I grew up in Tianjin in China. My father was in labor camp near the Yangtze River. My mom lost her job; she couldn't raise me alone, so we moved to her mother, my grandma, and we lived together near the Yangtze River. It's the Hubei province. That region was closer to my father's labor camp. When I was 12 years old, I started to visit him. That would take me 20 hours or so to get to his labor camp.
Twenty. Yeah, I would take the train, then boat, then bicycle.
And you would bring him dumplings there?
I always bring some dumplings for my father. It was what he was really looking forward to every time, a family connection. It's the big support for my father.
Are there one or two dumplings that you consider your signature style?
The pork and chive dumpling. It’s the first dumpling I learned how to make with my mom and grandma. It's the dumpling I made and took to visit my father who was in the labor camp, and it's the dumpling I can never get tired of it. I can boil it or I can pan fry it, or I can steam it. I love to eat pork and chive all the time. This type of dumpling is what I first started feeding my children. The pork soup dumpling is my second favorite.
Do you consider yourself an artist as well as a cook because you're constantly creating?
In a way, yes. I would like to show you something. This is my restaurant's menu. I designed this. I designed the restaurant as well. Every piece of art, it has meaning to me. When you open from here [opens the menu] it's like an ancient Chinese dumpling house. Go inside the house, walk inside the galaxy of dumplings—all the dumpling choices. I never stop thinking to create new dumplings. Everything [here] is just so meaningful to me.
You designed the whole restaurant. What is the inspiration behind some of the decor?
The logo on the ceiling is a pair of dumplings, and on the front wall that logo also is a pair of dumplings. That one with the frame on the middle is the symbol of a fortune, or the door of mysteries. When you open that door you walk into the dumpling galaxy—you have all the choices of dumplings! Fascinating, all the varieties, endless combinations, endless possibilities. Don't get me talking about dumplings because I could go on and on forever.

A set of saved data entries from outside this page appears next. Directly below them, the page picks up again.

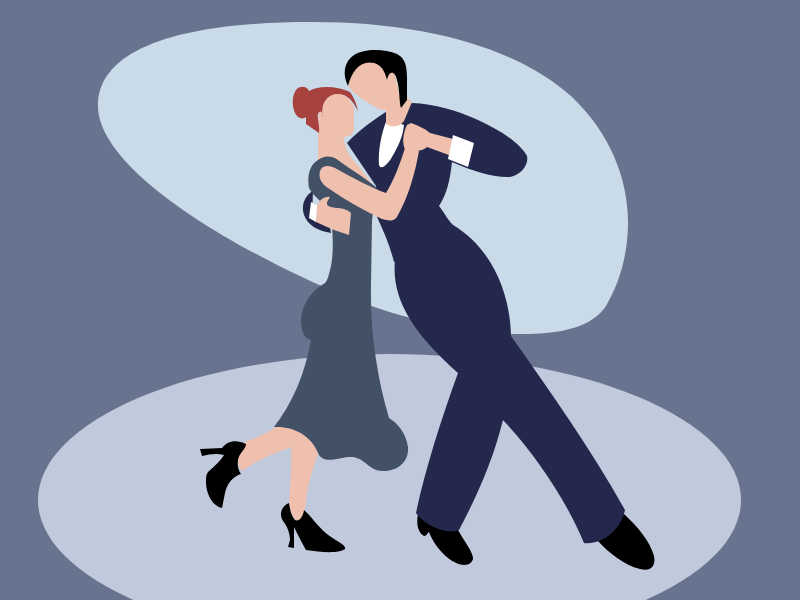
<!DOCTYPE html>
<html lang="en">
<head>
<meta charset="utf-8">
<title>Tango couple</title>
<style>
:root {
  --wall: #68748f;
  --spotlight: #c9dbe8;
  --floor: #c1cadc;
  --suit: #25284d;
  --dress: #435166;
  --skin: #efc0ad;
  --red-hair: #a8423f;
  --black: #000;
  --white: #fff;
}
html, body { margin: 0; width: 800px; height: 600px; overflow: hidden; background: var(--wall); }
svg { display: block; }
.wall { fill: var(--wall); }
.spotlight { fill: var(--spotlight); }
.floor { fill: var(--floor); }
.suit { fill: var(--suit); }
.dress { fill: var(--dress); }
.skin { fill: var(--skin); }
.red-hair { fill: var(--red-hair); }
.black { fill: var(--black); }
.white { fill: var(--white); }
</style>
</head>
<body>
<svg width="800" height="600" viewBox="0 0 800 600" role="img" aria-label="A man in a navy suit and a woman in a slate dress dancing tango under a spotlight">
  <g id="stage">
    <rect class="wall" width="800" height="600"/>
    <path class="spotlight" d="M98 106C98 45 190 22 312 22C430 22 520 50 572 97C610 133 629 180 628 226C627 260 618 285 606 306C591 328 560 335 512 334C440 331 370 310 300 276C190 224 98 158 98 106Z"/>
    <ellipse class="floor" cx="389.500" cy="500" rx="351.500" ry="146"/>
  </g>

  <g id="man-shoes" class="black">
    <path d="M418 514C416 524 418 533 424 536C427 536 427 533 429 532C432 540 439 551 448 558C458 566 470 568 473 559C474 553 463 540 456 526Z"/>
    <path d="M598 541C609 553 624 565 640 569C651 572 656 566 654 556C650 541 637 526 624 514Z"/>
  </g>

  <g id="man-body">
    <path id="back-sleeve" class="suit" d="M313 191C304 196 301 206 304 215C308 226 319 231 331 233L329 222L312 218Z"/>
    <path id="trousers" class="suit" d="M395 260C391 300 414 334 458 373C441 420 425 470 416 513C424 525 446 535 459 530C478 494 493 460 503 420C536 455 566 500 584 543C602 545 621 530 625 510C590 448 552 394 511 336C510 290 490 247 453 225Z"/>
    <path id="jacket" class="suit" d="M389 110C373 120 358 131 347 143L376 186L377 217C384 232 390 246 394 262L460 240L453 225C447 219 444 212 439 206C447 194 450 180 452 162C474 172 496 178 510 177C521 175 529 165 527 156C520 143 500 130 478 120C456 110 435 104 412 103Z"/>
    <path id="shirt" class="white" d="M387 119C381 134 378 151 379 165C381 171 388 164 392 157C398 147 403 136 404 125Z"/>
    <path id="man-neck" class="skin" d="M386 100L386 124C392 128 400 127 404 121L412 102L402 92Z"/>
    <path id="man-face" class="skin" d="M349 87C348 74 356 63 368 60L393 67L399 92L390 108C386 111 380 110 375 107C365 101 354 94 349 87Z"/>
    <path id="man-hair" class="black" d="M348 86C342 74 344 62 354 55C365 48 385 49 397 54C405 58 407 66 407 78L407 100L401 108C399 102 400 90 397 80C395 71 389 70 387 80C385 72 382 65 374 63C361 60 352 70 348 86Z"/>
  </g>

  <g id="woman-legs">
    <path class="skin" d="M277 426C265 435 252 439 243 443C235 449 236 464 242 471C257 460 275 453 291 447C292 468 290 488 289 504C291 514 294 521 299 520C304 517 305 509 306 501C308 483 313 468 318 454L316 432Z"/>
    <path id="raised-shoe" class="black" d="M200 449L222 448C227 441 236 439 246 444C246 449 239 453 238 460C237 467 239 471 241 474C232 477 227 484 225 493L222 508C213 506 207 496 206 484C206 478 206 475 208 472C215 466 221 460 224 455C217 453 210 454 202 456Z"/>
    <path id="standing-shoe" class="black" d="M289 503C281 506 279 515 283 521C287 526 290 533 290 540L288 547L294 548L294 527C297 533 302 543 306 550C320 552 338 554 345 549C347 545 334 540 327 534C317 526 312 517 304 510C303 517 299 522 295 520C291 516 290 509 289 503Z"/>
  </g>

  <g id="woman-body">
    <path id="woman-neck" class="skin" d="M318 130L318 166L325 185L375 188L357 164C349 156 345 150 344 138Z"/>
    <path id="woman-face" class="skin" d="M319 112L318 140L346 148L341 137C350 137 354 135 354 128L354 108C350 97 340 91 330 93Z"/>
    <path id="woman-hair" class="red-hair" d="M309 91C307 86 300 85 296 90C291 97 292 110 297 116C300 119 304 119 306 117L306 124L319 133C320 126 317 119 318 114C320 109 323 112 323 118C320 104 327 95 336 94C347 93 353 101 358 111C356 103 354 97 350 92C337 86 319 85 309 91Z"/>
    <path id="dress" class="dress" d="M318 160C309 165 307 178 309 188C313 196 322 202 330 210C333 230 334 250 331 266C329 274 328 280 325 283C311 291 302 304 301 320C301 332 305 339 311 340C305 374 292 404 274 427C292 426 311 434 319 455C326 465 340 456 353 457C366 459 369 471 383 471C400 471 409 460 408 447C406 434 399 424 389 418C377 378 370 330 371 285L372 220L377 188C363 176 348 168 338 160C330 155 324 156 318 160Z"/>
  </g>

  <g id="embrace">
    <path id="man-cuff-back" class="white" d="M311 202L309 218L316 222L318 206Z"/>
    <path id="man-hand-back" class="skin" d="M317 206C319 200 325 196 330 197L327 202C326 206 330 207 336 208C341 208 347 209 351 213L349 235L334 230C327 227 321 224 316 222Z"/>
    <path id="woman-arm" class="skin" d="M320 171C322 165 329 165 335 168C353 178 372 188 386 193C394 180 400 164 405 148C410 148 415 150 419 151C415 174 408 197 398 215C395 222 389 221 382 219C361 209 341 197 328 188C322 184 318 178 320 171Z"/>
    <path id="clasped-hands" class="skin" d="M407 125L411 123C417 125 424 128 430 133L453 139L449 155L427 147C422 152 412 152 405 149C402 144 403 133 407 125Z"/>
    <path id="man-cuff" class="white" d="M453 135L474 143L468 167L448 159Z"/>
  </g>
</svg>
</body>
</html>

You're constantly creating in and out of the kitchen. What inspires you?
I started with the Tianjin Dumpling House, selling three types of dumplings. From three types of dumplings to grow up to 100 choices; I have to say, I owe it all to my customers. Most customers at Tianjin Dumpling House, they're Chinese. They know dumplings. They like dumplings. They give me advice and suggestions. They're always asking me to do different types of dumplings for them. So I listen; I follow their advice. My customers inspire me so much.

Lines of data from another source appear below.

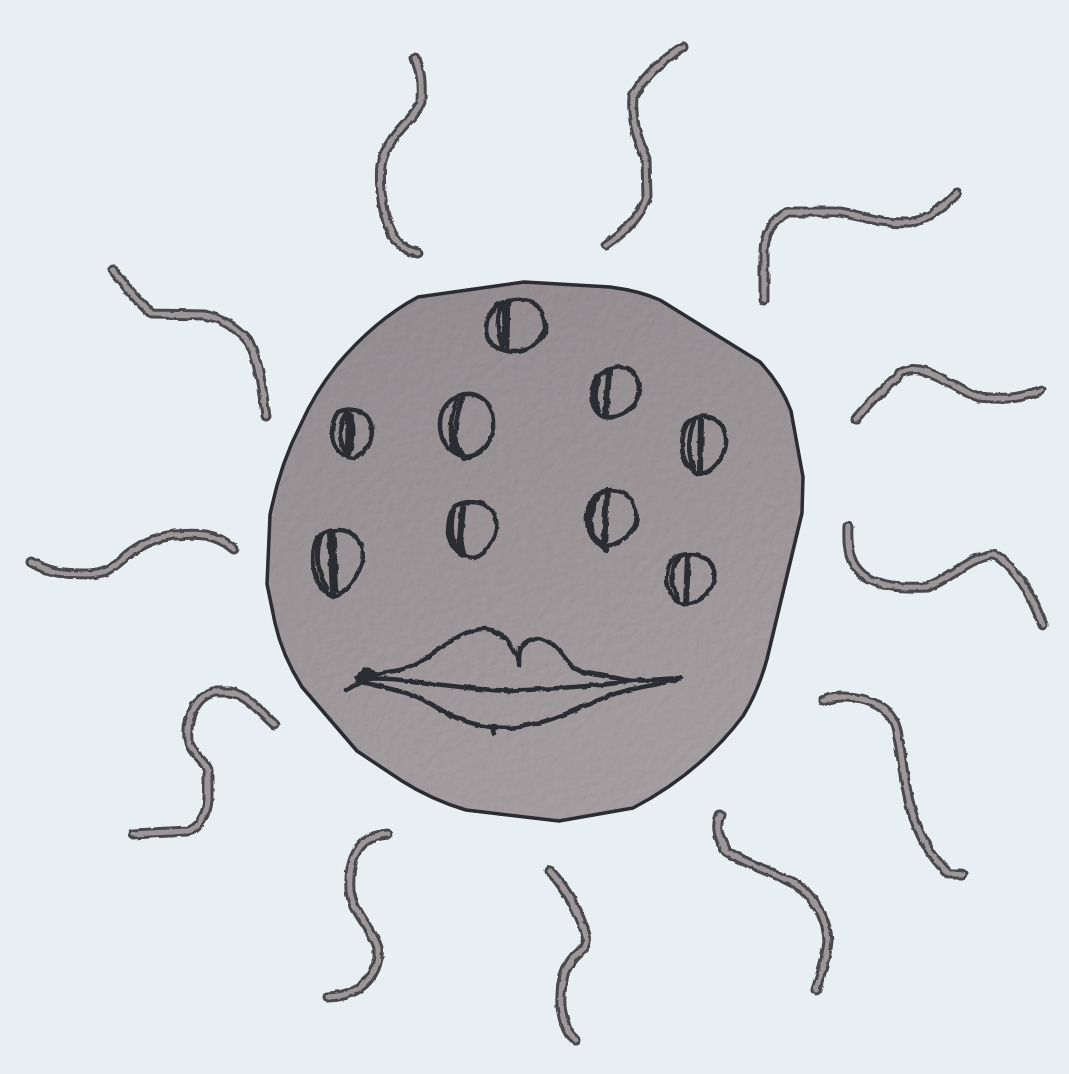
<!DOCTYPE html>
<html lang="en">
<head>
<meta charset="utf-8">
<title>Sun with many eyes</title>
<style>
:root {
  --sky: #e8eff3;
  --paper-light: #a39d9f;
  --paper-dark: #928c8f;
  --ink: #2c2d33;
  --ray-edge: #4a4a4b;
  --ray-core: #9d9799;
}
html, body { margin: 0; height: 100%; overflow: hidden; background: var(--sky); }
svg { display: block; width: 1069px; height: 1074px; }
.rays { fill: none; stroke-linecap: round; stroke-linejoin: round; }
.ray-edge { stroke: var(--ray-edge); stroke-width: 11; }
.ray-core { stroke: var(--ray-core); stroke-width: 5; }
.ink { fill: none; stroke: var(--ink); stroke-width: 4.5; stroke-linecap: round; stroke-linejoin: round; }
.rim { stroke-width: 3.5; }
.bold { stroke-width: 6; }
.solid { fill: var(--ink); stroke: none; }
.paper-start { stop-color: var(--paper-dark); }
.paper-end { stop-color: var(--paper-light); }
</style>
</head>
<body>
<svg viewBox="0 0 1069 1074" role="img" aria-label="Hand-drawn grey sun with nine eyes, large lips and wavy rays">
  <defs>
    <linearGradient id="paper" x1="0.3" y1="0" x2="0.6" y2="1">
      <stop class="paper-start" offset="0"/>
      <stop class="paper-end" offset="1"/>
    </linearGradient>
    <filter id="grain" x="0" y="0" width="1" height="1">
      <feTurbulence type="fractalNoise" baseFrequency="0.12" numOctaves="3" seed="4" result="noise"/>
      <feDiffuseLighting in="noise" surfaceScale="0.9" lighting-color="#ffffff" result="relief">
        <feDistantLight azimuth="225" elevation="62"/>
      </feDiffuseLighting>
      <feComposite in="relief" in2="SourceGraphic" operator="arithmetic" k1="0.55" k2="0" k3="0.52" k4="0" result="lit"/>
      <feComposite in="lit" in2="SourceGraphic" operator="in"/>
    </filter>
    <filter id="pen" x="-5%" y="-5%" width="110%" height="110%">
      <feTurbulence type="fractalNoise" baseFrequency="0.09" numOctaves="2" seed="9"/>
      <feDisplacementMap in="SourceGraphic" scale="4" xChannelSelector="R" yChannelSelector="G"/>
    </filter>
    <path id="head" d="M418 297L524 282L610 287Q640 291 660 300L760 362Q782 386 791 411L803 477L802 513L767 659Q758 692 743 716Q700 773 633 808L559 821L466 810Q432 800 402 781L357 751L302 687Q282 655 275 623L267 584L270 515Q280 464 301 424Q314 394 337 365Q375 320 418 297Z"/>
    <g id="ray-lines">
      <path d="M415 58C420 72 422 76 421 102C415 116 400 127 392 140C378 161 380 171 381 192C384 222 394 250 418 253"/>
      <path d="M683 47C660 62 641 80 633 97C631 122 638 139 646 159L647 197C640 217 622 234 606 245"/>
      <path d="M957 193C943 208 930 218 910 223C881 224 863 216 840 212L788 212C773 220 764 234 764 252V300"/>
      <path d="M1041 390C1022 398 1007 400 979 397C957 390 945 377 920 370Q909 368 901 373C884 389 871 400 856 419"/>
      <path d="M848 527C847 550 850 565 863 575C878 587 902 588 927 587C951 579 965 560 990 555C998 554 1002 560 1009 566C1028 586 1034 604 1043 625"/>
      <path d="M823 701C842 692 883 697 895 724C903 749 902 786 914 818C925 849 938 863 949 874H962"/>
      <path d="M720 815C714 830 721 841 726 851C751 867 784 875 803 889C819 906 827 921 828 941C826 962 820 974 816 990"/>
      <path d="M550 871C568 891 580 915 586 935Q588 944 581 950C563 965 560 984 561 1007C564 1025 568 1036 576 1040"/>
      <path d="M388 834C361 836 348 853 350 891C353 913 373 929 378 948C380 970 365 996 328 997"/>
      <path d="M275 725C258 709 246 695 230 692L214 692C199 695 186 713 188 740C192 756 207 763 208 770V800C207 814 198 830 188 831L133 834"/>
      <path d="M234 549C215 533 199 533 174 535C151 538 139 546 127 555C111 570 104 573 89 574C63 574 50 573 31 562"/>
      <path d="M113 270C126 287 137 301 152 314L205 315C227 320 240 331 249 342C260 365 262 389 266 416"/>
    </g>
  </defs>

  <rect width="1069" height="1074" fill="var(--sky)"/>

  <g class="rays" filter="url(#pen)">
    <use class="ray-edge" href="#ray-lines"/>
    <use class="ray-core" href="#ray-lines"/>
  </g>

  <use href="#head" fill="url(#paper)" filter="url(#grain)"/>
  <use class="ink rim" href="#head"/>

  <g class="ink" filter="url(#pen)">
    <g id="eye-top">
      <path d="M501 303C515 298 533 299 538 306C543 314 546 322 545 332C539 344 527 352 513 352C495 350 486 343 486 329C486 318 493 307 501 303Z"/>
      <path d="M501 304Q494 325 502 346M508 303L507 349"/>
      <path class="solid" d="M501 304L510 303L509 348L500 344Q504 326 501 304Z"/>
    </g>
    <g id="eye-upper-left">
      <path d="M458 396C476 389 492 401 494 420C496 440 481 457 465 457C449 453 439 440 440 424C440 411 447 401 458 396Z"/>
      <path d="M463 398Q452 424 457 452M458 398Q447 422 453 447"/>
      <path class="bold" d="M455 447L464 457"/>
    </g>
    <g id="eye-upper-right">
      <path d="M597 378C606 367 626 363 634 373C641 382 642 393 635 404C627 414 616 419 603 417C590 409 588 391 597 378Z"/>
      <path class="bold" d="M609 372L606 414"/>
      <path d="M599 380Q592 395 599 412"/>
    </g>
    <g id="eye-far-left">
      <path d="M338 412C348 407 366 409 371 424C375 439 365 455 354 458C342 457 332 447 332 433Q332 420 338 412Z"/>
      <path d="M346 413Q334 433 346 452M350 414Q357 434 349 453"/>
      <path class="bold" d="M347 415Q350 434 347 451"/>
    </g>
    <g id="eye-far-right">
      <path d="M689 421C703 413 719 415 725 433C730 449 717 470 702 474C690 473 682 460 682 446Q682 430 689 421Z"/>
      <path class="bold" d="M701 418L700 473"/>
      <path d="M694 421Q685 445 693 467"/>
    </g>
    <g id="eye-lower-left">
      <path d="M319 536C333 526 354 528 361 545C368 563 351 591 333 597C320 591 313 576 313 559Q313 543 319 536Z"/>
      <path class="bold" d="M330 532L333 594"/>
      <path d="M321 537Q312 562 327 589M333 532L337 590"/>
    </g>
    <g id="eye-middle-left">
      <path d="M455 506C468 499 489 501 495 515C500 532 489 554 474 558C459 556 449 546 448 533Q448 514 455 506Z"/>
      <path d="M464 507Q457 528 464 554"/>
      <path class="bold" d="M453 511Q448 528 454 545M463 508L459 549"/>
    </g>
    <g id="eye-middle-right">
      <path d="M598 494C613 485 632 493 636 510C640 527 627 542 607 546C593 541 586 530 587 517Q589 501 598 494Z"/>
      <path class="bold" d="M607 491L604 546M597 498Q584 518 593 537L606 549"/>
    </g>
    <g id="eye-lower-right">
      <path d="M676 557C691 551 709 554 714 570C717 586 703 602 687 605C674 602 667 592 667 578Q667 563 676 557Z"/>
      <path class="bold" d="M688 555L686 604"/>
      <path d="M678 558Q667 577 678 598"/>
    </g>
    <g id="lips">
      <path d="M358 677L400 670C431 662 457 627 486 629C503 630 511 645 519 662C518 648 524 639 538 638C561 641 564 666 582 672L632 681L680 678"/>
      <path d="M360 679C407 676 445 689 512 691C553 688 594 687 632 681"/>
      <path d="M346 690L361 682C385 688 412 692 431 704C455 719 475 728 510 728C548 724 575 710 608 696C635 686 654 687 680 678"/>
      <path d="M519 648V666M492 727L494 733M505 691L520 690"/>
      <path class="solid" d="M354 677L364 667L379 672L376 680L357 684Z"/>
    </g>
  </g>
</svg>
</body>
</html>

Why did you write The Dumpling Galaxy Cookbook?
The publisher came to me with the idea. I never thought to dream of a cookbook with daily busy activities, but they encouraged me. This cookbook is to demystify how easy the dumpling can be made. It’s not as hard as you may have thought. The thing here is to let people know: if I can do it, you can do it.
Where do you source your ingredients?
On Main St. in Flushing, there are more than 10 different Chinese supermarkets. I can get any fresh produce and meat I like. So I never worry about where to get ingredients to make my dumplings. The one I go to everyday is Chung Fat Supermarket, right across the street from Dumpling Galaxy. From seafood to meat to produce to dry spices, I get everything from there. I like to support them and let them get my business. We support each other so we can grow together as a community. When we unite together and help each other, we can grow together.
What are some of the challenges you've faced as an entrepreneur and as a self-trained chef?
It's a [largely] Chinese community, so competition is tough. The most challenging thing is getting the right people to work with. They need a lot of training, and after they become experienced they might open their own business or be taken away by other businesses, so it's hard to keep people for a long time.
What is your advice to young women entrepreneurs or aspiring chefs?
As a woman, learn to be independent. Do not rely on anybody. And have a good skill regardless of what you do. Keep trying and hard work will put your dream through.